The titles I’m waiting for include (in no particular order): White Fragility: Why It’s So Hard for White People to Talk about Racism,by Robin DiAngelo; White Rage: The Unspoken Truth of Our Racial Divide, by Carol Anderson; Women, Race & Class, by Angela Y. Davis; Me and White Supremacy: How to Recognise Your Privilege, Combat Racism and Change the World, by Layla F. Saad; How to Be an Antiracist, by Ibram X. Kendi, and The New Jim Crow: Mass Incarceration in the Age of Colorblindness, by Michelle Alexander.

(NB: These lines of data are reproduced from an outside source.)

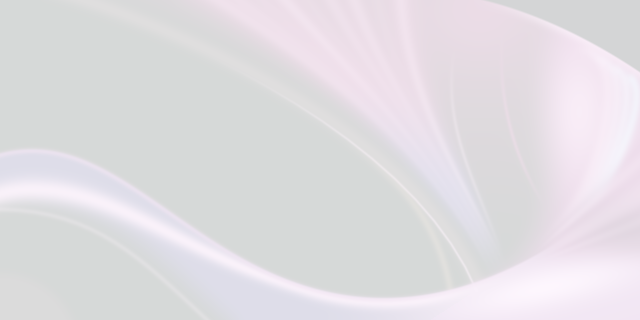
Reproduce this background procedurally as a Shadertoy shader.

```glsl
// Translucent silk veils in pink, lavender and white sweeping over pale grey.
// Folds are distances to cubic curves; a fan of strands is interpolated
// between two guide curves, and a flowing ribbon closes the lower edge.

const vec3 GREY = vec3(.84, .85, .847);
const vec3 PINK = vec3(.95, .87, .925);
const vec3 LAVENDER = vec3(.875, .87, .925);
const vec3 PEARL = vec3(.995, .96, .99);

vec2 bezier(vec2 a, vec2 b, vec2 c, vec2 d, float t) {
    float s = 1. - t;
    return s*s*s*a + 3.*s*s*t*b + 3.*s*t*t*c + t*t*t*d;
}

// Signed distance (positive to the left of travel) and curve parameter.
vec2 fold(vec2 p, vec2 a, vec2 b, vec2 c, vec2 d) {
    const float N = 18.;
    vec2 best = vec2(9., 0.), start = a;
    for (float i = 0.; i < N; i++) {
        vec2 end = bezier(a, b, c, d, (i + 1.) / N);
        vec2 e = end - start, q = p - start;
        float h = clamp(dot(q, e) / dot(e, e), 0., 1.);
        float dist = length(q - e*h);
        if (dist < abs(best.x))
            best = vec2(e.x*q.y < e.y*q.x ? -dist : dist, (i + h) / N);
        start = end;
    }
    return best;
}

float glow(float d, float width) {
    return exp(-d*d / (width*width));
}

float ribbonTop(float x) {
    float s = (x - .1) / 1.1;
    float wave = .3 + .2325*cos(3.14159*(s + .06*sin(3.14159*s)));
    return x < 1.2 ? wave : .0675 + .6*(x - 1.2)*(x - 1.2);
}

void mainImage(out vec4 fragColor, in vec2 fragCoord) {
    vec2 p = fragCoord / iResolution.y;
    p.x *= 2. * iResolution.y / iResolution.x;
    float px = 1.5 / iResolution.y;
    vec3 col = GREY;

    // Broad upper veil with a thin luminous hem
    vec2 hem = fold(p, vec2(.15, 1.02), vec2(.62, .88), vec2(1.3, .55), vec2(1.49, .09));
    float veil = smoothstep(-.01, .2, hem.x) * smoothstep(.1, .85, p.y);
    col = mix(col, vec3(.89, .855, .88), .75*veil);
    col = mix(col, vec3(.91, .89, .895), .5*glow(hem.x - .015, .025));
    col = mix(col, PEARL, .5*glow(hem.x, .004) * smoothstep(.3, .75, hem.y));
    vec2 inner = fold(p, vec2(.95, .63), vec2(1.2, .5), vec2(1.37, .34), vec2(1.41, .08));
    col = mix(col, vec3(.93, .91, .89), .45*glow(inner.x, .012) * smoothstep(.1, .7, inner.y));

    // Fan of strands, wide and pink above, narrow and blue below
    for (float i = 0.; i < 9.; i++) {
        float k = i / 8.;
        vec2 f = fold(p, vec2(mix(.62, 1.25, k), 1.04), mix(vec2(1., .8), vec2(1.27, .7), k),
                      mix(vec2(1.38, .52), vec2(1.42, .48), k), mix(vec2(1.56, .09), vec2(1.6, .13), k));
        float power = .33 + .17*sin(i*2.4 + .8);
        float fade = 1. - smoothstep(.65, 1., f.y);
        vec3 tint = mix(PINK, LAVENDER, smoothstep(.3, .75, f.y));
        col = mix(col, tint, power * fade * glow(f.x, mix(.06, .02, f.y)));
        col = mix(col, PEARL, .7*power * fade * glow(f.x, mix(.022, .004, f.y)));
    }

    // Sheer pink and two fine creases beside the fan
    col = mix(col, PINK, .6*glow(length((p - vec2(1.5, .97)) / vec2(1.2, 1.)), .2));
    vec2 crease = fold(p, vec2(1.42, .85), vec2(1.38, .6), vec2(1.48, .45), vec2(1.57, .2));
    col = mix(col, PEARL, .3*glow(crease.x, .006) * sin(3.14*crease.y));
    crease = fold(p, vec2(1.57, .9), vec2(1.55, .65), vec2(1.63, .47), vec2(1.7, .36));
    col = mix(col, PINK, .5*glow(crease.x, .006) * sin(3.14*crease.y));

    // Rising pink fold on the right
    vec2 side = fold(p, vec2(1.72, .95), vec2(1.62, .6), vec2(1.85, .3), vec2(1.5, .1));
    float body = smoothstep(-.06, .1, side.x);
    col = mix(col, vec3(.94, .87, .93), .9*body);
    col = mix(col, PEARL, .65*glow(length((p - vec2(1.81, .65)) / vec2(.6, 1.2)), .17));
    for (float i = 0.; i < 4.; i++) {
        float k = i / 3.;
        vec2 f = fold(p, mix(vec2(1.78, .84), vec2(1.94, .77), k), mix(vec2(1.99, .9), vec2(2.06, .76), k),
                      mix(vec2(1.91, .4), vec2(1.94, .48), k), mix(vec2(1.66, .2), vec2(1.82, .32), k));
        float fade = smoothstep(0., .15, f.y) * (1. - smoothstep(.6, 1., f.y));
        col = mix(col, mix(PEARL, vec3(.96, .98, 1.), k), (.4 + .3*k) * fade * glow(f.x, .018));
    }

    // Dim hollow and rays at the lower right
    col = mix(col, vec3(.87, .835, .87), .8*glow(length((p - vec2(1.98, .28)) / vec2(1.5, .7)), .13));
    vec2 ray = p - vec2(1.6, .15);
    float angle = atan(ray.y, ray.x);
    float rays = .5 + .5*sin(angle*38. + sin(angle*17.));
    col = mix(col, PEARL, .25*rays * body * glow(angle - .6, .28) * smoothstep(.05, .2, ray.x));

    // Plain backdrop beyond the upper right rim
    float over = max(p.x - 1.51, 0.);
    float rim = p.y - (1. - .25*(p.x - 1.51) - .43*over*over);
    col = mix(col, PEARL, .55*glow(rim, .02) * smoothstep(1.45, 1.75, p.x));
    col = mix(col, vec3(.83, .835, .838), smoothstep(-px, px, rim));

    // Lower ribbon body, bounded on the left by a faint trailing hem
    float depth = ribbonTop(p.x) - p.y;
    float slope = (ribbonTop(p.x + .005) - ribbonTop(p.x - .005)) / .01;
    float d = depth / sqrt(1. + slope*slope);
    float below = smoothstep(-px, px, d);
    vec2 tail = fold(p, vec2(-.05, .345), vec2(.3, .36), vec2(.45, .18), vec2(.68, -.03));
    float fill = below * smoothstep(-.01, .1, tail.x) * (1. - smoothstep(1.6, 1.78, p.x) * smoothstep(.14, .24, p.y));
    vec3 silk = mix(LAVENDER, vec3(.95, .91, .96), smoothstep(.95, 1.6, p.x));
    col = mix(col, silk, .85*fill);
    col = mix(col, PEARL, .25*glow(tail.x, .008));

    // Pearly band merging into the rim, then the broad sheen at the right
    float merge = smoothstep(.1, .95, p.x);
    float band = depth - mix(.125, .012, merge);
    col = mix(col, PEARL, .85*below * glow(band, mix(.036, .022, merge)) * (1. - smoothstep(1.3, 1.65, p.x)));
    col = mix(col, vec3(.95, .9, .95), .6*glow(d - .004, .009) * (1. - smoothstep(1.55, 1.7, p.x)));
    col = mix(col, vec3(1., .975, 1.), .85*glow(length((p - vec2(1.7, .1 + .2*(p.x - 1.7))) / vec2(4.5, 1.)), .065) * below);

    // Warm trace in the lower left corner
    float arc = length(p - vec2(0., -.1)) - .25;
    col = mix(col, vec3(.88, .865, .87), .5*(1. - smoothstep(-.03, .02, arc)));
    fragColor = vec4(clamp(col, 0., 1.), 1.);
}
```
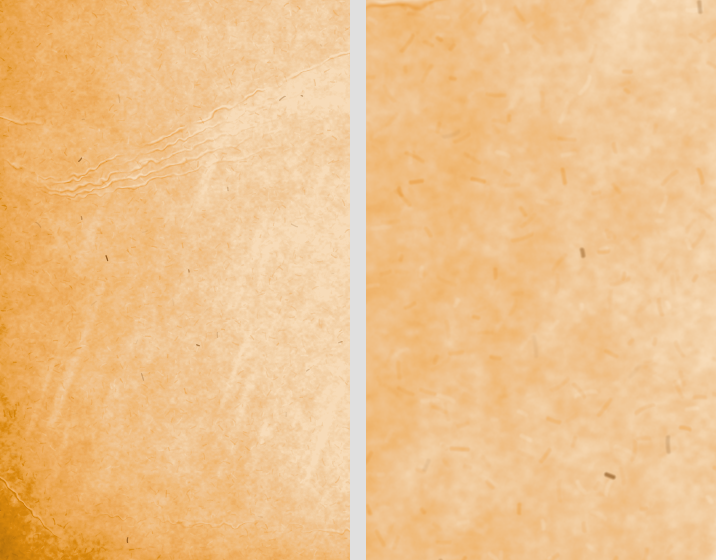
Left: the whole. Right: its middle third, enlarged.
A Shadertoy shader for this texture:

```glsl
vec2 hash2(vec2 p) {
    vec3 q = fract(p.xyx * vec3(.1031, .1030, .0973));
    q += dot(q, q.yzx + 33.33);
    return fract((q.xx + q.yz) * q.zy);
}

float noise(vec2 p) {
    vec2 i = floor(p), f = fract(p);
    f = f * f * (3. - 2. * f);
    return mix(mix(hash2(i).x, hash2(i + vec2(1, 0)).x, f.x),
               mix(hash2(i + vec2(0, 1)).x, hash2(i + vec2(1, 1)).x, f.x), f.y);
}

float fbm(vec2 p) {
    float sum = 0., amp = .5;
    for (int i = 0; i < 4; i++) {
        sum += amp * (noise(p) - .5);
        p = mat2(1.6, 1.2, -1.2, 1.6) * p + 7.3;
        amp *= .55;
    }
    return sum;
}

// Distance to a segment in x, position along it in y
vec2 segment(vec2 p, vec2 a, vec2 b) {
    vec2 ab = b - a;
    float t = clamp(dot(p - a, ab) / dot(ab, ab), 0., 1.);
    return vec2(length(p - a - ab * t), t);
}

// Short, slightly bent hairs, one per cell; most are faint
float fibres(vec2 p, float cells, float rarity) {
    vec2 home = floor(p * cells);
    float ink = 0.;
    for (int k = 0; k < 9; k++) {
        vec2 cell = home + vec2(k % 3 - 1, k / 3 - 1);
        vec2 h = hash2(cell + 11.7), g = hash2(cell + 53.1);
        vec2 d = p - (cell + h) / cells;
        float a = g.x * 6.2832;
        d = mat2(cos(a), -sin(a), sin(a), cos(a)) * d;
        float reach = .001 + .005 * h.y;
        d.y += (g.y - .5) * 60. * d.x * d.x;
        float r = segment(d, vec2(-reach, 0), vec2(reach, 0)).x;
        ink = max(ink, smoothstep(.0022, .0002, r) * pow(hash2(cell + 91.3).x, rarity));
    }
    return ink;
}

// Dark groove next to a lit ridge
float fold(float s) {
    float groove = (s + .0015) / .0017, ridge = (s - .0025) / .002;
    return exp(-groove * groove) - .9 * exp(-ridge * ridge);
}

vec3 paperColor(float depth) {
    vec3 ramp[7] = vec3[7](
        vec3(.97, .86, .72), vec3(.95, .81, .64), vec3(.94, .76, .55), vec3(.94, .72, .45),
        vec3(.93, .67, .36), vec3(.91, .63, .26), vec3(.85, .53, .05));
    vec3 c = ramp[0];
    for (int i = 1; i < 7; i++) c = mix(c, ramp[i], clamp(depth * 5. - float(i - 1), 0., 1.));
    return c * (1. - .35 * clamp(depth - 1.2, 0., 1.));
}

void mainImage(out vec4 fragColor, in vec2 fragCoord) {
    vec2 uv = fragCoord / iResolution.xy;
    vec2 p = fragCoord / iResolution.y;

    // Aged edges: amber at the left and bottom, pale at the right
    float depth = .08 + .6 * pow(1. - uv.x, 1.25) + .24 * exp(-uv.x * 9.);
    depth += .55 * exp(-uv.y * 10.) + .12 * exp((uv.y - 1.) * 6.);
    depth += .3 * exp(-length(p) * 9.);

    // Cloudy stains, felted mottle and fine grain
    depth += .36 * fbm(p * 7.) + .36 * fbm(p * 38.) + .34 * fbm(p * 120.);
    depth += .16 * (noise(p * vec2(210, 260)) - .5);

    // Slanted rubbed streaks with ragged edges, mostly in the lower half
    float rub = 0.;
    for (int i = 0; i < 18; i++) {
        vec2 h = hash2(vec2(i, 4.7)), g = hash2(vec2(i, 31.9));
        vec2 a = vec2(h.x * .55, mix(.06, .8, h.y * h.y));
        float len = .1 + .17 * g.x, width = .008 + .008 * g.y;
        if (i == 0) { a = vec2(.05, .13); len = .49; width = .014; }
        vec2 s = segment(p, a, a + len * vec2(.37, 1));
        float fade = smoothstep(0., .3, s.y) * smoothstep(1., .5, s.y);
        float ragged = s.x + .006 * (noise(p * 60.) - .5);
        rub = max(rub, smoothstep(width, width * .2, ragged) * fade * (i == 0 ? 1. : .4 + .5 * g.x));
    }
    depth -= .2 * rub * (.5 + noise(p * 45.));

    // Main crease: dips at the left, climbs to the right, frays into strands
    float bend = uv.x - .15;
    float jitter = .009 * (noise(p * 36.) - .5) + .008 * (noise(p * 100.) - .5);
    float s = uv.y - (.66 - .03 * bend + .32 * sqrt(bend * bend + .004)) + jitter;
    depth -= .14 * smoothstep(.25, .65, uv.x) * smoothstep(.01, -.01, s) * smoothstep(-.12, -.03, s);
    for (int i = 0; i < 5; i++) {
        float k = float(i);
        float wear = noise(vec2(uv.x * 22., k * 5.3));
        float span = i == 0 ? 1. : smoothstep(.06, .22, uv.x) * smoothstep(1., .3, uv.x);
        float strand = s + k * (.004 + .03 * uv.x) + .006 * (noise(vec2(uv.x * 24., k * 9.)) - .5);
        depth += .34 * fold(strand) * span * smoothstep(-.1, .7, wear);
    }

    // Minor wrinkles at the upper left and along the bottom
    depth += .28 * fold(uv.y - .79 + .12 * uv.x + jitter) * smoothstep(.16, .05, uv.x);
    depth += .3 * fold(uv.y - .145 + .65 * uv.x + jitter) * smoothstep(.2, .08, uv.x);
    depth += .25 * fold(uv.y - .09 + .04 * uv.x + 2. * jitter) * smoothstep(.15, .3, uv.x)
           * noise(vec2(uv.x * 12., 3.));

    // Fibres, pale flecks and a few dark specks
    depth += .32 * fibres(p, 42., 6.) + .2 * fibres(p + 3.1, 80., 3.);
    depth -= .16 * fibres(p + 8.6, 60., 4.);
    vec3 color = paperColor(depth);
    color = mix(color, vec3(.5, .28, .05), .8 * fibres(p + 5.4, 22., 28.));
    fragColor = vec4(color, 1);
}
```
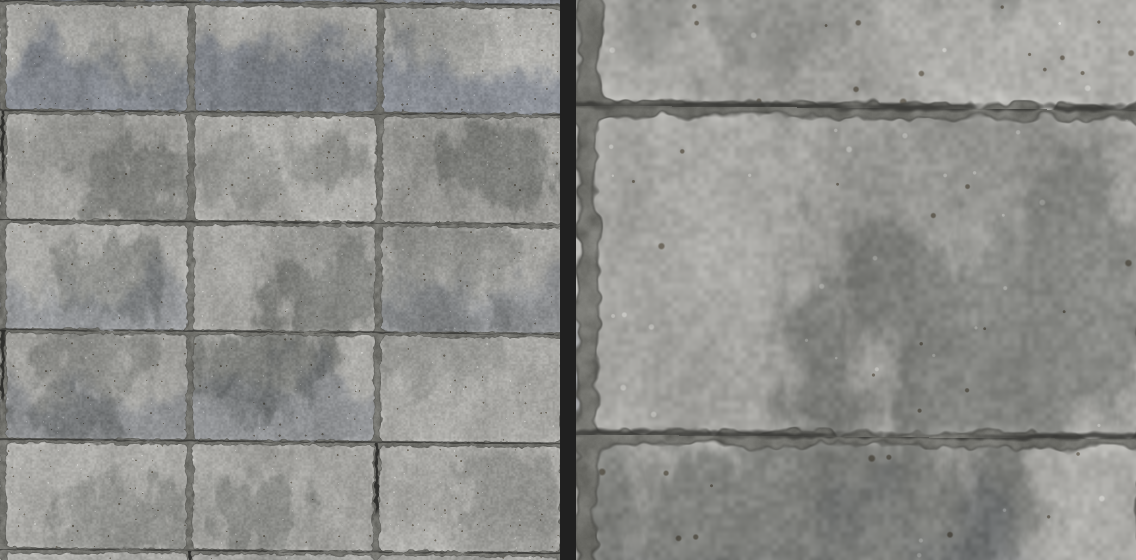
Left, the full canvas; right, a detail of the centre.
Reproduce this texture procedurally as a Shadertoy shader.

```glsl
// Weathered concrete block wall: three stacked columns and five rows with a slight lean.
// Each block is a rounded box with noisy edges, hashed tone, damp stains, grain and pits;
// joints are rough mortar with a thin shadow under each course and some open slots.

const vec3 CONCRETE = vec3(0.632, 0.630, 0.615);
const vec3 MORTAR = vec3(0.455, 0.455, 0.435);
const vec3 SHADOW = vec3(0.20, 0.20, 0.19);
const vec3 DAMP = vec3(0.76, 0.77, 0.765);       // multiplies the concrete
const vec3 BLUE_DAMP = vec3(0.80, 0.825, 0.885);

float hash(vec2 p) {
    vec3 q = fract(vec3(p.xyx) * 0.1031);
    q += dot(q, q.yzx + 33.33);
    return fract((q.x + q.y) * q.z);
}

float noise(vec2 p) {
    vec2 i = floor(p), f = fract(p);
    f = f * f * (3.0 - 2.0 * f);
    return mix(mix(hash(i), hash(i + vec2(1, 0)), f.x),
               mix(hash(i + vec2(0, 1)), hash(i + vec2(1, 1)), f.x), f.y);
}

float fbm(vec2 p) {
    float sum = 0.0, amp = 0.5;
    for (int i = 0; i < 5; i++) {
        sum += amp * noise(p);
        p = p * 2.03 + 17.3;
        amp *= 0.5;
    }
    return sum;
}

float roundBox(vec2 p, vec2 halfSize, float radius) {
    vec2 d = abs(p) - halfSize + radius;
    return length(max(d, 0.0)) + min(max(d.x, d.y), 0.0) - radius;
}

// Soft line of the given half width around zero
float line(float d, float halfWidth, float blur) {
    return 1.0 - smoothstep(halfWidth - blur, halfWidth + blur, abs(d));
}

// Scattered dots, one candidate per grid cell
float specks(vec2 p, float freq, float density, float seed) {
    vec2 cell = floor(p * freq) + seed;
    vec2 centre = 0.3 + 0.4 * vec2(hash(cell + 5.1), hash(cell + 9.7));
    float radius = mix(0.12, 0.3, hash(cell + 2.3));
    float dist = length(fract(p * freq) - centre);
    return step(1.0 - density, hash(cell)) * (1.0 - smoothstep(radius * 0.4, radius, dist));
}

// Ragged damp patch placed at random inside a block
float stain(vec2 q, vec2 halfSize, vec2 id, float seed) {
    vec2 key = id + seed;
    vec2 centre = (vec2(hash(key + 3.0), hash(key + 7.0)) - 0.5) * halfSize * 1.3;
    vec2 radius = halfSize * mix(vec2(0.4, 0.5), vec2(0.85, 1.0), hash(key + 11.0));
    float ragged = fbm(q * vec2(38.0, 20.0) + key * 9.0) - 0.5;
    float r = length((q - centre) / radius) + ragged * 1.7;
    return (1.0 - smoothstep(0.65, 1.15, r)) * mix(0.3, 1.0, hash(key + 13.0));
}

vec3 blockColor(vec2 p, vec2 q, vec2 halfSize, vec2 id, float d) {
    float cloud = fbm(p * vec2(14.0, 10.0) + id * 5.0) - 0.48;
    float streak = fbm(p * vec2(60.0, 9.0) + id * 3.0) - 0.48;
    float tone = 0.07 * (hash(id + 21.0) - 0.5) + 0.16 * cloud + 0.07 * streak;
    tone += 0.025 * (1.0 - smoothstep(0.12, 0.25, p.y));
    vec3 color = CONCRETE + tone;

    // Damp patches, and a bluish wash low on the top course
    float damp = max(stain(q, halfSize, id, 31.0), 0.6 * stain(q, halfSize, id, 57.0));
    float top = step(3.5, id.y);
    color *= mix(vec3(1), DAMP, damp * mix(1.0, 0.5, top));
    float wash = 1.0 - smoothstep(-0.3, 0.4, q.y / halfSize.y + 2.2 * cloud);
    float blue = max(top, 0.6 * step(0.85, hash(id + 41.0)));
    color *= mix(vec3(1), BLUE_DAMP, wash * blue);

    // Pale crust on the rim, then grain, pits and pale grit
    float crust = smoothstep(-0.009, 0.0, d) * smoothstep(0.35, 0.7, noise(p * 70.0));
    color += 0.05 * crust;
    color += 0.075 * (noise(p * 270.0) - 0.5) + 0.045 * (noise(p * 130.0 + 8.0) - 0.5);
    float pitAmount = mix(0.015, 0.07, hash(id + 51.0));
    color *= 1.0 - vec3(0.34, 0.37, 0.42) * specks(p, 105.0, pitAmount, 0.0);
    return color + 0.11 * specks(p, 120.0, 0.02, 300.0);
}

void mainImage(out vec4 fragColor, in vec2 fragCoord) {
    vec2 p = fragCoord / iResolution.xy;
    float blur = max(0.0012, 0.8 / iResolution.y);

    // Slightly leaning grid; q is the offset from the cell centre
    vec2 pitch = vec2(mix(0.333, 0.3375, p.y), 0.1958);
    vec2 grid = (p - vec2(0.005, 0.019 - 0.008 * p.x)) / pitch;
    vec2 id = floor(grid);
    vec2 q = (fract(grid) - 0.5) * pitch;
    vec2 joint = (fract(grid + 0.5) - 0.5) * pitch;   // signed offset from nearest joint
    float wobble = 0.005 * (noise(p * 75.0) - 0.5) + 0.004 * (noise(p * 190.0) - 0.5);

    vec2 halfSize = 0.5 * pitch - vec2(0.0065, 0.0045);
    float d = roundBox(q + vec2(0.0, 0.0015), halfSize, 0.008) + wobble;

    // Rough mortar with a darkened contact along the block edges
    vec3 mortar = MORTAR + 0.22 * (fbm(p * 110.0) - 0.5);
    mortar *= 1.0 - 0.2 * line(d, 0.0015, 0.0015);
    vec3 color = mix(blockColor(p, q, halfSize, id, d), mortar, smoothstep(-blur, blur, d));

    // Shadow under each course, broken up along its length
    float broken = smoothstep(0.2, 0.65, fbm(p * vec2(22.0, 5.0) + id.y));
    color = mix(color, SHADOW, 0.8 * broken * line(joint.y - 0.001 + 0.4 * wobble, 0.0017, 0.0014));

    // Open slots where upright mortar has fallen out
    vec2 slotId = vec2(floor(grid.x + 0.5), id.y);
    float slot = step(0.72, hash(slotId + 61.0)) * smoothstep(-0.035, -0.02, q.y);
    color = mix(color, SHADOW * 0.8, 0.9 * slot * line(joint.x + wobble, 0.0028, 0.0014));

    fragColor = vec4(clamp(color, 0.0, 1.0), 1.0);
}
```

Also available free on YouTube through June is Just Mercy, the story of Bryan Stevenson and the founding of the Equal Justice Initiative, dedicated to those trapped in a legal system that is neither colorblind nor fair.
Finally, we have just past June 19: Juneteenth, celebrating notification of Lincoln’s famous order abolishing slavery, which had been signed a year and a half earlier, on Jan. 1, 1863.
But the Emancipation Proclamation was not the great liberating document that I had learned it was: It applied only to slaves in Confederate states, and it was dependent upon the Union winning a military victory over the South.
Now, 157 years later, it’s time not just to make Juneteenth a national holiday, but to liberate all of us from our racist ways.